» Rendered images with source text

--*--

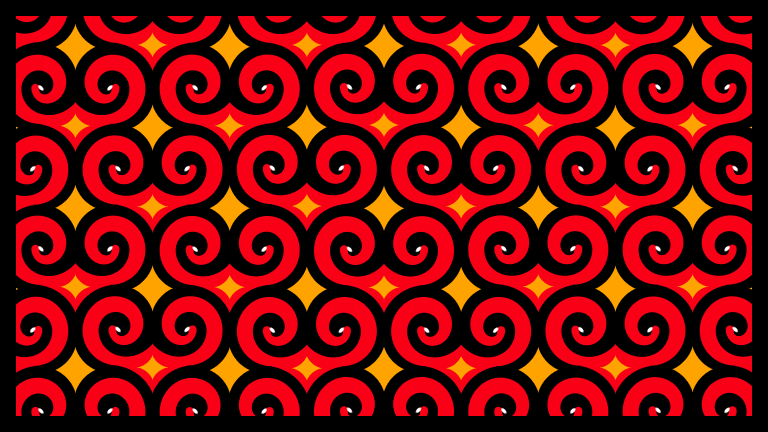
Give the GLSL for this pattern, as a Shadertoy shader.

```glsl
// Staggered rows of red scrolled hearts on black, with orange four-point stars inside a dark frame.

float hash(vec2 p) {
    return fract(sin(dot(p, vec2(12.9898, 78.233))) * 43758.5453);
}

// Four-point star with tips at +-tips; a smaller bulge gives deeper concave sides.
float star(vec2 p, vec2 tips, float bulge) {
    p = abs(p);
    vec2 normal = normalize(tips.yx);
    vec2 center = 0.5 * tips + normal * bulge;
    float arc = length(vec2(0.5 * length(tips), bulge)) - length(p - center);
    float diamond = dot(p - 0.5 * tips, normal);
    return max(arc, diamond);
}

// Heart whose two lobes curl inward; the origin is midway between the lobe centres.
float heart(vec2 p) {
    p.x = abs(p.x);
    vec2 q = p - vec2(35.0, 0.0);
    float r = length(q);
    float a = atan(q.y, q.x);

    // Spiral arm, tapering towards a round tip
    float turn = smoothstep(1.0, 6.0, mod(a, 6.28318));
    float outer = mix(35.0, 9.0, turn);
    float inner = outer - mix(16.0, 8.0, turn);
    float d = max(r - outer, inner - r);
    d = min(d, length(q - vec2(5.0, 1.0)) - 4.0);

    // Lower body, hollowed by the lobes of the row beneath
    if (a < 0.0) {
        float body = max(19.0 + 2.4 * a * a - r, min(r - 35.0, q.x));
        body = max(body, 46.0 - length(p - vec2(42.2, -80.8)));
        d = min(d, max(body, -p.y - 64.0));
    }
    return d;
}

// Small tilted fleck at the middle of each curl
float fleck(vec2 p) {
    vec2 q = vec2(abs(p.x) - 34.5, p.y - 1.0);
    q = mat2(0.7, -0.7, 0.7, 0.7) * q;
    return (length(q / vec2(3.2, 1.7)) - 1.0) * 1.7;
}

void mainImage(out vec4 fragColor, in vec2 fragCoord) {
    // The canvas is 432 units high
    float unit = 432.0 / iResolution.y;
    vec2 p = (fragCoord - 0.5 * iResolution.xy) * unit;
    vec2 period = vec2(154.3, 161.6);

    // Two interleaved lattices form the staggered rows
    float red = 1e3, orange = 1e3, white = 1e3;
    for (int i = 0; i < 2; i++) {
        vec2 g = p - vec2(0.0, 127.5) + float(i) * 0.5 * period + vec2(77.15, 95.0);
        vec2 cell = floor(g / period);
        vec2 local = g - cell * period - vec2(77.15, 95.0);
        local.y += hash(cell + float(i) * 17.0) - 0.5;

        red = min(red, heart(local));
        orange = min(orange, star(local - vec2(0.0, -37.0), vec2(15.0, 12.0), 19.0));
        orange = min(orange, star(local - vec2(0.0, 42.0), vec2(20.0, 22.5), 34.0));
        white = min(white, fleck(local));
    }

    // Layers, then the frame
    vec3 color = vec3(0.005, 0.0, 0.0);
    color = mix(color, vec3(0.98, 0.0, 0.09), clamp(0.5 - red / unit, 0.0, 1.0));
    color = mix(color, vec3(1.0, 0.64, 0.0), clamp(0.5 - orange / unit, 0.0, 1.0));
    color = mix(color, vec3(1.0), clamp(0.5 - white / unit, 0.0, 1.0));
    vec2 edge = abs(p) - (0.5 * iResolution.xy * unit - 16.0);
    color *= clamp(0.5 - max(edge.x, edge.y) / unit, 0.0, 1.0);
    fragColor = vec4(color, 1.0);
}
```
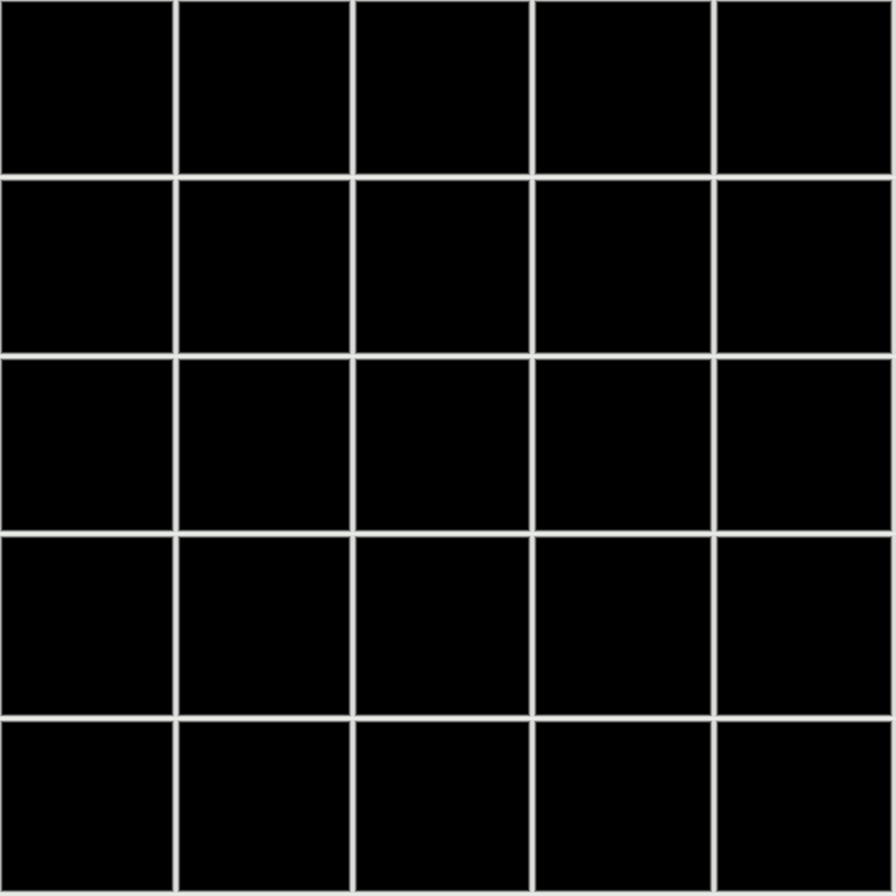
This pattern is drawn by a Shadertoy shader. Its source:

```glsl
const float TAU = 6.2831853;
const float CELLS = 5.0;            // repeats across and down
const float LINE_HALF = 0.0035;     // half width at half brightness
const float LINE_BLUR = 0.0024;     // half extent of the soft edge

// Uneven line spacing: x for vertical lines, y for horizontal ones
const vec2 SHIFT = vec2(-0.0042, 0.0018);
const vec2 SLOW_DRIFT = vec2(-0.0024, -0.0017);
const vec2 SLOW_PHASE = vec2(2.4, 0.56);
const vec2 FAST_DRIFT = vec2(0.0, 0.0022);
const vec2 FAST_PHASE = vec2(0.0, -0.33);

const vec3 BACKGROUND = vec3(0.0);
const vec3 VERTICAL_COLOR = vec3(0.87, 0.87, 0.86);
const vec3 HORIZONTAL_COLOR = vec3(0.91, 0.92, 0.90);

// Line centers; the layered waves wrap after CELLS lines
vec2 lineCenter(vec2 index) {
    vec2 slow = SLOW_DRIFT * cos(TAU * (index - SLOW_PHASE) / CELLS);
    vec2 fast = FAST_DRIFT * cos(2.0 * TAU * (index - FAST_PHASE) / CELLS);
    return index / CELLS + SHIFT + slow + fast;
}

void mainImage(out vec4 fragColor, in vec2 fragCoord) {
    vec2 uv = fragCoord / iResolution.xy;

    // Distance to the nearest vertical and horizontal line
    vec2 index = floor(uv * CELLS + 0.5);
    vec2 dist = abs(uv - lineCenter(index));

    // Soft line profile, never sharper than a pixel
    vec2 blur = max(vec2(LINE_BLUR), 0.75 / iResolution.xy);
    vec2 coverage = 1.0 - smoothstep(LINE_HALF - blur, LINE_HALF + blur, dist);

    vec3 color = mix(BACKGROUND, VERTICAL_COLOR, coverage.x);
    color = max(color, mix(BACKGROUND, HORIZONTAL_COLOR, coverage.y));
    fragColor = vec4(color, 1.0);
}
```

--*--

» WHAT THE TASK ASKS
Before copying, set the pictures aside; then give the records again exactly.

» TASK RESULT
Give the GLSL for this pattern, as a Shadertoy shader.

```glsl
// Staggered rows of red scrolled hearts on black, with orange four-point stars inside a dark frame.

float hash(vec2 p) {
    return fract(sin(dot(p, vec2(12.9898, 78.233))) * 43758.5453);
}

// Four-point star with tips at +-tips; a smaller bulge gives deeper concave sides.
float star(vec2 p, vec2 tips, float bulge) {
    p = abs(p);
    vec2 normal = normalize(tips.yx);
    vec2 center = 0.5 * tips + normal * bulge;
    float arc = length(vec2(0.5 * length(tips), bulge)) - length(p - center);
    float diamond = dot(p - 0.5 * tips, normal);
    return max(arc, diamond);
}

// Heart whose two lobes curl inward; the origin is midway between the lobe centres.
float heart(vec2 p) {
    p.x = abs(p.x);
    vec2 q = p - vec2(35.0, 0.0);
    float r = length(q);
    float a = atan(q.y, q.x);

    // Spiral arm, tapering towards a round tip
    float turn = smoothstep(1.0, 6.0, mod(a, 6.28318));
    float outer = mix(35.0, 9.0, turn);
    float inner = outer - mix(16.0, 8.0, turn);
    float d = max(r - outer, inner - r);
    d = min(d, length(q - vec2(5.0, 1.0)) - 4.0);

    // Lower body, hollowed by the lobes of the row beneath
    if (a < 0.0) {
        float body = max(19.0 + 2.4 * a * a - r, min(r - 35.0, q.x));
        body = max(body, 46.0 - length(p - vec2(42.2, -80.8)));
        d = min(d, max(body, -p.y - 64.0));
    }
    return d;
}

// Small tilted fleck at the middle of each curl
float fleck(vec2 p) {
    vec2 q = vec2(abs(p.x) - 34.5, p.y - 1.0);
    q = mat2(0.7, -0.7, 0.7, 0.7) * q;
    return (length(q / vec2(3.2, 1.7)) - 1.0) * 1.7;
}

void mainImage(out vec4 fragColor, in vec2 fragCoord) {
    // The canvas is 432 units high
    float unit = 432.0 / iResolution.y;
    vec2 p = (fragCoord - 0.5 * iResolution.xy) * unit;
    vec2 period = vec2(154.3, 161.6);

    // Two interleaved lattices form the staggered rows
    float red = 1e3, orange = 1e3, white = 1e3;
    for (int i = 0; i < 2; i++) {
        vec2 g = p - vec2(0.0, 127.5) + float(i) * 0.5 * period + vec2(77.15, 95.0);
        vec2 cell = floor(g / period);
        vec2 local = g - cell * period - vec2(77.15, 95.0);
        local.y += hash(cell + float(i) * 17.0) - 0.5;

        red = min(red, heart(local));
        orange = min(orange, star(local - vec2(0.0, -37.0), vec2(15.0, 12.0), 19.0));
        orange = min(orange, star(local - vec2(0.0, 42.0), vec2(20.0, 22.5), 34.0));
        white = min(white, fleck(local));
    }

    // Layers, then the frame
    vec3 color = vec3(0.005, 0.0, 0.0);
    color = mix(color, vec3(0.98, 0.0, 0.09), clamp(0.5 - red / unit, 0.0, 1.0));
    color = mix(color, vec3(1.0, 0.64, 0.0), clamp(0.5 - orange / unit, 0.0, 1.0));
    color = mix(color, vec3(1.0), clamp(0.5 - white / unit, 0.0, 1.0));
    vec2 edge = abs(p) - (0.5 * iResolution.xy * unit - 16.0);
    color *= clamp(0.5 - max(edge.x, edge.y) / unit, 0.0, 1.0);
    fragColor = vec4(color, 1.0);
}
```
This pattern is drawn by a Shadertoy shader. Its source:

```glsl
const float TAU = 6.2831853;
const float CELLS = 5.0;            // repeats across and down
const float LINE_HALF = 0.0035;     // half width at half brightness
const float LINE_BLUR = 0.0024;     // half extent of the soft edge

// Uneven line spacing: x for vertical lines, y for horizontal ones
const vec2 SHIFT = vec2(-0.0042, 0.0018);
const vec2 SLOW_DRIFT = vec2(-0.0024, -0.0017);
const vec2 SLOW_PHASE = vec2(2.4, 0.56);
const vec2 FAST_DRIFT = vec2(0.0, 0.0022);
const vec2 FAST_PHASE = vec2(0.0, -0.33);

const vec3 BACKGROUND = vec3(0.0);
const vec3 VERTICAL_COLOR = vec3(0.87, 0.87, 0.86);
const vec3 HORIZONTAL_COLOR = vec3(0.91, 0.92, 0.90);

// Line centers; the layered waves wrap after CELLS lines
vec2 lineCenter(vec2 index) {
    vec2 slow = SLOW_DRIFT * cos(TAU * (index - SLOW_PHASE) / CELLS);
    vec2 fast = FAST_DRIFT * cos(2.0 * TAU * (index - FAST_PHASE) / CELLS);
    return index / CELLS + SHIFT + slow + fast;
}

void mainImage(out vec4 fragColor, in vec2 fragCoord) {
    vec2 uv = fragCoord / iResolution.xy;

    // Distance to the nearest vertical and horizontal line
    vec2 index = floor(uv * CELLS + 0.5);
    vec2 dist = abs(uv - lineCenter(index));

    // Soft line profile, never sharper than a pixel
    vec2 blur = max(vec2(LINE_BLUR), 0.75 / iResolution.xy);
    vec2 coverage = 1.0 - smoothstep(LINE_HALF - blur, LINE_HALF + blur, dist);

    vec3 color = mix(BACKGROUND, VERTICAL_COLOR, coverage.x);
    color = max(color, mix(BACKGROUND, HORIZONTAL_COLOR, coverage.y));
    fragColor = vec4(color, 1.0);
}
```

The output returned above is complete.